The host star is located about 500 light-years away in a group of young stars called the Upper Scorpius association that formed about five million years ago. The original survey studied more than 85 stars in this association.

The planet has an estimated temperature of about 1,500 degrees Celsius and is much hotter than Jupiter, which has a atmospheric cloud-top temperature of about 160 Kelvin (-110 degrees Celsius). The host star has an estimated mass of about 85% that of our Sun.

The Gemini North observatory in Hawai'i

The Gemini North observatory in Hawai'i

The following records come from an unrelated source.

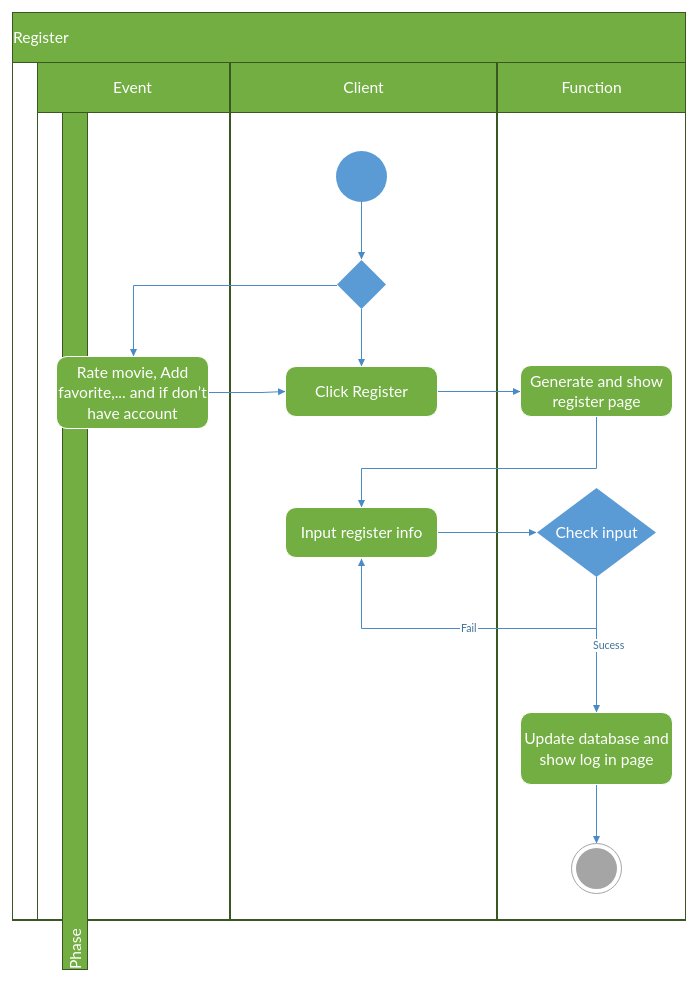
<!DOCTYPE html>
<html lang="en">
<head>
<meta charset="utf-8">
<title>Register activity diagram</title>
<style>
:root {
  --green: #72ae42;
  --green-dark: #385723;
  --blue: #5b9bd5;
  --line: #4a8bc6;
  --label: #41719c;
  --gray: #a5a5a5;
  --white: #fff;
}
* { box-sizing: border-box; }
body { margin: 0; background: var(--white); }
.diagram {
  position: relative;
  width: 698px;
  height: 982px;
  overflow: hidden;
  background: var(--white);
  color: var(--white);
  font: 15.6px/20.5px Lato, "Open Sans", sans-serif;
}
.pool {
  position: absolute;
  left: 12px;
  top: 12px;
  width: 674px;
  height: 909px;
  display: grid;
  grid-template-rows: 50px 1fr;
  border: 1px solid var(--green-dark);
  border-bottom-width: 2px;
}
.pool-title {
  display: flex;
  align-items: center;
  margin: 0;
  font: inherit;
  background: var(--green);
  border-bottom: 1px solid var(--green-dark);
}
.lanes {
  display: grid;
  grid-template-columns: 191px 267px 1fr;
  margin-left: 24px;
  border-left: 1px solid var(--green-dark);
}
.lane + .lane { border-left: 2px solid var(--green-dark); }
.lane-title {
  display: flex;
  align-items: center;
  justify-content: center;
  height: 50px;
  margin: 0;
  font: inherit;
  background: var(--green);
  border-bottom: 1px solid var(--green-dark);
}
.lane:first-child .lane-title { padding-right: 2px; }
.phase {
  position: absolute;
  left: 62px;
  top: 112px;
  width: 26px;
  height: 858px;
  display: flex;
  align-items: center;
  writing-mode: vertical-rl;
  transform: rotate(180deg);
  background: var(--green);
  border: 1px solid var(--green-dark);
}
.connectors { position: absolute; left: 0; top: 0; }
.node {
  position: absolute;
  display: flex;
  align-items: center;
  justify-content: center;
  text-align: center;
  white-space: nowrap;
}
.action {
  width: 153px;
  height: 51px;
  background: var(--green);
  border: 1px solid var(--white);
  border-radius: 11px;
}
.action.tall { height: 73px; }
.rate { left: 56px; top: 356px; }
.click { left: 285px; top: 366px; }
.generate { left: 520px; top: 365px; height: 52px; }
.input { left: 285px; top: 507px; }
.update { left: 520px; top: 712px; }
.check { left: 537px; top: 488px; width: 119px; height: 89px; }
.edge-label {
  position: absolute;
  padding: 0 1px;
  background: var(--white);
  color: var(--label);
  font-size: 10.6px;
  line-height: 13px;
}
.fail { left: 460px; top: 622px; }
.success { left: 592px; top: 639px; }
</style>
</head>
<body>
<main class="diagram">
  <section class="pool">
    <h1 class="pool-title">Register</h1>
    <div class="lanes">
      <div class="lane"><h2 class="lane-title">Event</h2></div>
      <div class="lane"><h2 class="lane-title">Client</h2></div>
      <div class="lane"><h2 class="lane-title">Function</h2></div>
    </div>
  </section>
  <div class="phase">Phase</div>

  <svg class="connectors" width="698" height="982" viewBox="0 0 698 982" aria-hidden="true">
    <defs>
      <marker id="arrow" markerUnits="userSpaceOnUse" markerWidth="8" markerHeight="8" refX="7" refY="4" orient="auto">
        <path d="M0 0.5L7.5 4L0 7.5Z" fill="#4a8bc6"/>
      </marker>
    </defs>
    <g fill="none" stroke="var(--line)" marker-end="url(#arrow)">
      <path d="M361.5 202V259"/>
      <path d="M337 285.5H133.5V356" />
      <path d="M361.5 309V366"/>
      <path d="M209 392.5H262L285 391.5"/>
      <path d="M437 391.5H520"/>
      <path d="M596.5 417V468.5H361.5V507"/>
      <path d="M437 532.5H536"/>
      <path d="M596.5 628.5H361.5V559"/>
      <path d="M596.5 577V712"/>
      <path d="M596.5 784V843"/>
    </g>
    <g fill="var(--blue)">
      <circle cx="361.5" cy="176.5" r="25.5"/>
      <polygon points="361.5,260 386,284.5 361.5,309 337,284.5"/>
      <polygon points="596.5,488 656,532.5 596.5,577 537,532.5"/>
    </g>
    <circle cx="596.5" cy="868.5" r="25" fill="var(--white)" stroke="var(--gray)"/>
    <circle cx="596.5" cy="868.5" r="20.5" fill="var(--gray)"/>
  </svg>

  <div class="node action tall rate">Rate movie, Add<br>favorite,... and if don’t<br>have account</div>
  <div class="node action click">Click Register</div>
  <div class="node action generate">Generate and show<br>register page</div>
  <div class="node action input">Input register info</div>
  <div class="node check">Check input</div>
  <div class="node action tall update">Update database and<br>show log in page</div>
  <span class="edge-label fail">Fail</span>
  <span class="edge-label success">Sucess</span>
</main>
</body>
</html>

The young age of the system explains the high temperature of the planet. The contraction of the planet under its own gravity during its formation quickly raised its temperature to thousands of degrees. With this contraction phase over, the planet is slowly cooling down by radiating infrared light (heat). In billions of years, the planet will eventually reach a temperature similar to that of Jupiter.

High-tech telescope

The observations used the Near-Infrared Imager (NIRI) and the Altair adaptive optics system on the Gemini North telescope. Adaptive optics allows scientists to remove much of the distortions caused by our atmosphere and dramatically sharpen views of space.

“Without adaptive optics, we would simply have been unable to see this planet,” says Lafrenière. “The atmosphere blurs the image of a star so much that it extends over and is much brighter than the image of a faint planet around it, rendering the planet undetectable.”

“Adaptive optics removes this blurring and provides a better view of faint objects very close to stars.”

The Gemini Observatory is an international collaboration with two identical 8-metre telescopes. The Frederick C. Gillett Gemini Telescope is located at Mauna Kea, Hawai’i (Gemini North) and the other telescope at Cerro Pachón in northern Chile (Gemini South).

Together, they provide full coverage of both hemispheres of the sky. Both telescopes incorporate new technologies that allow large, relatively thin mirrors under active control to collect and focus both optical and infrared radiation from space.

Countries in the Gemini partnership are the USA, UK, Canada, Chile, Argentina, Australia and Brazil.

Adapted from information issued by Gemini Observatory / AURA / David Lafrenière (University of Montreal) / Ray Jayawardhana (University of Toronto) / Marten van Kerkwijk (University of Toronto).